JUDGES at the Khmer Rouge tribunal have rebuked British co-prosecutor Andrew Cayley for a statement he issued last week that revealed their inaction in the court’s controversial third case.
Last week Cayley issued a statement saying that the alleged crimes in Case 003 “have not been fully investigated”.
The statement followed an announcement from the co-investigating judges last month that they had concluded investigation in the case.
In listing a series of additional investigative steps he planned to ask that the judges perform in the case, Cayley effectively divulged their lack of action over the last 20 months that the investigation was open.
Still remaining to be done, Cayley said, were investigations of mass grave sites and interrogations of witnesses including the suspects themselves, who have yet to be questioned in the investigation.
In addition to listing these requests, Cayley also named several crime sites in the investigation – the first time such information had been offered publicly – for the benefit of victims wondering whether they may qualify as civil parties in the case.
In an order dated yesterday, co-investigating judges You Bunleng and Siegfried Blunk rebuked Cayley for these disclosures.
“The International Co-Prosecutor lacked legal basis for making the above mentioned information public, and he also violated the Rule of Confidentiality,” the judges said in a statement. They therefore ordered Cayley to publicly retract the offending

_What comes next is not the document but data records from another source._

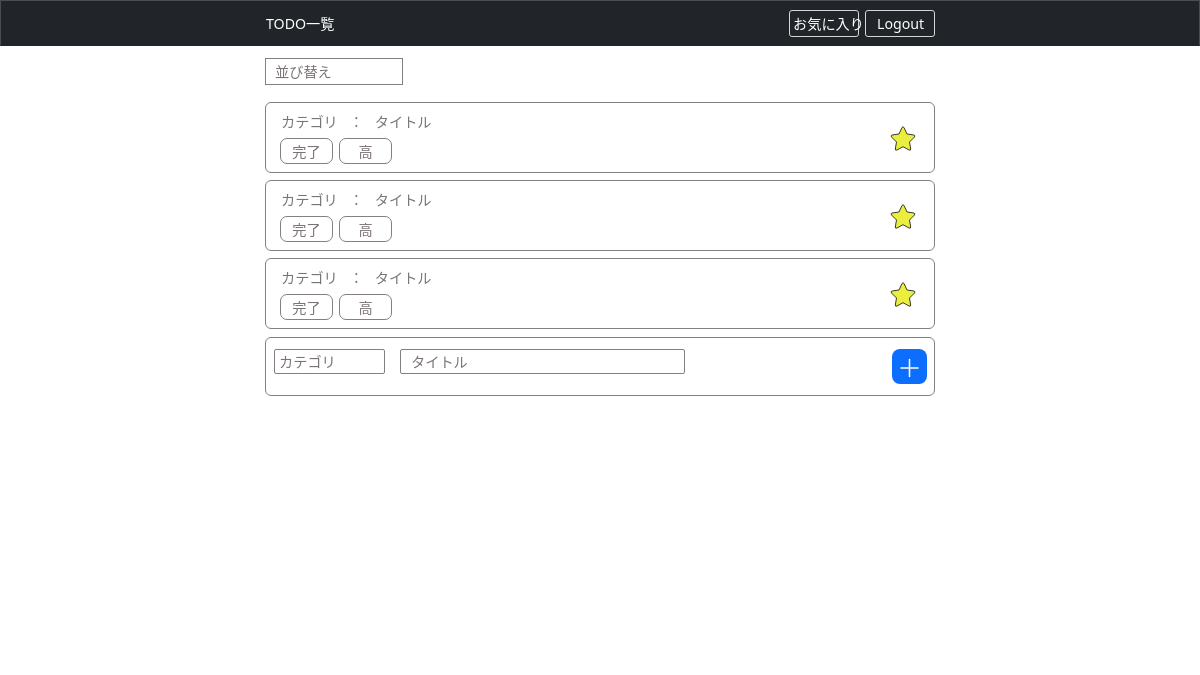
<!DOCTYPE html>
<html lang="ja">
<head>
<meta charset="utf-8">
<title>TODO一覧</title>
<style>
:root {
  --bar: #212529;
  --bar-edge: #4b4d50;
  --paper: #ffffff;
  --line: #857f7f;
  --label: #7b7474;
  --star: #ebee3e;
  --star-edge: #3a3a2c;
  --primary: #0d6efd;
}
* { box-sizing: border-box; margin: 0; padding: 0; }
body {
  width: 1200px;
  height: 675px;
  overflow: hidden;
  background: var(--paper);
  color: var(--label);
  font: 14.2px/20px "Noto Sans", "Noto Sans CJK JP", sans-serif;
  white-space: nowrap;
}
svg { display: block; }
.navbar {
  display: flex;
  align-items: center;
  height: 46px;
  padding: 0 264px 0 265px;
  background: var(--bar);
  border: 1px solid var(--bar-edge);
  border-bottom-color: var(--bar);
  color: var(--paper);
}
.navbar h1 { flex: 1; font-size: inherit; font-weight: 400; padding-top: 1px; }
.nav-actions { display: flex; gap: 6px; }
.nav-button {
  display: flex;
  align-items: center;
  width: 70px;
  height: 27px;
  padding: 1px 0 0 3px;
  border: 1px solid #d5d6d7;
  border-radius: 3px;
  color: inherit;
  text-decoration: none;
}
.nav-button.logout { padding-left: 11px; }
main { width: 670px; margin: 12px 0 0 265px; }
.field {
  display: flex;
  align-items: center;
  height: 25px;
  border: 1px solid var(--line);
  border-radius: 2px;
}
.sort { width: 138px; height: 27px; padding: 1px 0 0 9px; border-radius: 0; }
.todo-list { display: flex; flex-direction: column; gap: 7px; margin-top: 17px; list-style: none; }
.card { display: flex; border: 1px solid var(--line); border-radius: 6px; }
.todo { height: 71px; justify-content: space-between; padding: 9px 18px 0 14px; }
.todo h2 { display: flex; font-size: inherit; font-weight: 400; padding-left: 1px; }
.todo h2 span:nth-child(2) { width: 37px; text-align: center; }
.badges { display: flex; gap: 6px; margin-top: 6px; }
.badge {
  display: flex;
  align-items: center;
  justify-content: center;
  width: 53px;
  height: 26px;
  padding-top: 1px;
  border: 1px solid var(--line);
  border-radius: 7px;
}
.star { margin-top: 13px; }
.new-todo { height: 59px; margin-top: 8px; padding: 11px 7px 0 8px; }
.new-category { width: 111px; padding-left: 4px; margin-right: 15px; }
.new-title { width: 285px; padding-left: 10px; }
.add-button {
  width: 35px;
  height: 35px;
  margin-left: auto;
  border-radius: 8px;
  background: var(--primary);
}
</style>
</head>
<body>
<header class="navbar">
  <h1>TODO一覧</h1>
  <nav class="nav-actions">
    <a class="nav-button" href="#">お気に入り</a>
    <a class="nav-button logout" href="#">Logout</a>
  </nav>
</header>
<main>
  <div class="field sort">並び替え</div>
  <ul class="todo-list">
    <li class="card todo">
      <div>
        <h2><span>カテゴリ</span><span>：</span><span>タイトル</span></h2>
        <div class="badges"><span class="badge">完了</span><span class="badge">高</span></div>
      </div>
      <svg class="star" width="26" height="28" viewBox="0 0 26 28" aria-label="お気に入り">
        <defs>
          <path id="star" d="M12 2.5Q13 1 14 2.5L17 9L24 10Q25.5 10.500 24.500 12L19.500 17L20.700 24Q20.700 25.800 19 25L13 21.700L7 25Q5.300 25.800 5.300 24L6.500 17L1.500 12Q.5 10.500 2 10L9 9Z" fill="var(--star)" stroke="var(--star-edge)"/>
        </defs>
        <use href="#star"/>
      </svg>
    </li>
    <li class="card todo">
      <div>
        <h2><span>カテゴリ</span><span>：</span><span>タイトル</span></h2>
        <div class="badges"><span class="badge">完了</span><span class="badge">高</span></div>
      </div>
      <svg class="star" width="26" height="28" viewBox="0 0 26 28" aria-label="お気に入り"><use href="#star"/></svg>
    </li>
    <li class="card todo">
      <div>
        <h2><span>カテゴリ</span><span>：</span><span>タイトル</span></h2>
        <div class="badges"><span class="badge">完了</span><span class="badge">高</span></div>
      </div>
      <svg class="star" width="26" height="28" viewBox="0 0 26 28" aria-label="お気に入り"><use href="#star"/></svg>
    </li>
  </ul>
  <section class="card new-todo">
    <div class="field new-category">カテゴリ</div>
    <div class="field new-title">タイトル</div>
    <a class="add-button" href="#" aria-label="追加">
      <svg width="35" height="35" viewBox="0 0 35 35">
        <path d="M9 19H26M17.500 10.500V27.500" stroke="var(--paper)" stroke-width="1.6" stroke-linecap="round"/>
      </svg>
    </a>
  </section>
</main>
</body>
</html>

portions of his statement within three working days.
Deputy prosecutor William Smith said yesterday that his office was considering whether to appeal the order to the court’s Pre-Trial Chamber.
Regarding the issuance of Cayley’s statement last week, “the co-investigating judges and the international co-prosecutor obviously have a difference of opinion in terms of his justification”, Smith said. “We’re considering our position and what we should do.”
A source at the court said last week that the judges were “seriously” considering initiating contempt-of-court proceedings against Cayley in relation to the disclosures, though yesterday’s order has apparently taken the place of such action for the moment.
Cayley’s statement was notably not joined by Cambodian co-prosecutor Chea Leang, who opposes the Case 003 investigation and toes the government’s line that the suspects fall outside the tribunal’s mandate to investigate “senior leaders” and those “most responsible” for Khmer Rouge crimes. The suspects in the case remain officially confidential, though court documents reveal them as former KR navy commander Meas Muth and court documents reveal them as former KR navy commander Meas Muth and air force commander Sou Met.
The judges’ handling of the case has prompted allegations that they have deliberately botched their investigation in the face of opposition from government officials including Prime Minister Hun Sen, who has warned that trials beyond the upcoming Case 002 could plunge the Kingdom back into civil war.
“That the co-investigating judges are more concerned with Cayley’s statement than they are with progressing Cases 003 and 004 says all you need to know about the prerogatives of that office,” Cambodian Centre for Human Rights president Ou Virak said in an email yesterday.
“The actions of Judge Blunk suggest that the international backers of this court have conceded to the demands of the Cambodian government and are acting to ensure that no further cases go ahead.”
The deadline for civil parties to apply in Case 003 was yesterday. Cayley had requested that this deadline be extended another six weeks, though Smith said yesterday that a decision on the matter still had not been released.
Just four people had lodged civil party bids for Case 003 as of earlier this week, though that total spiked yesterday thanks to a flood of new applications, with 318 in total having been filed as of yesterday evening, according to Im Sophea, outreach coordinator at the court’s Victims Support Section.
At least two of those applications have already been rejected, however – those of local activist Theary Seng and New Zealander Rob Hamill, whose brother was abducted by the Khmer Rouge in the Gulf of Thailand and later executed. Hamill’s rejection was particularly dubious, given that Cayley said last week that the “capture of foreign nationals off the coast of Cambodia and their unlawful imprisonment”
figured in the Case 003 investigation.
“It appears the decision is based on political convenience rather than a proper application of the law,” Hamill said in a statement on Tuesday.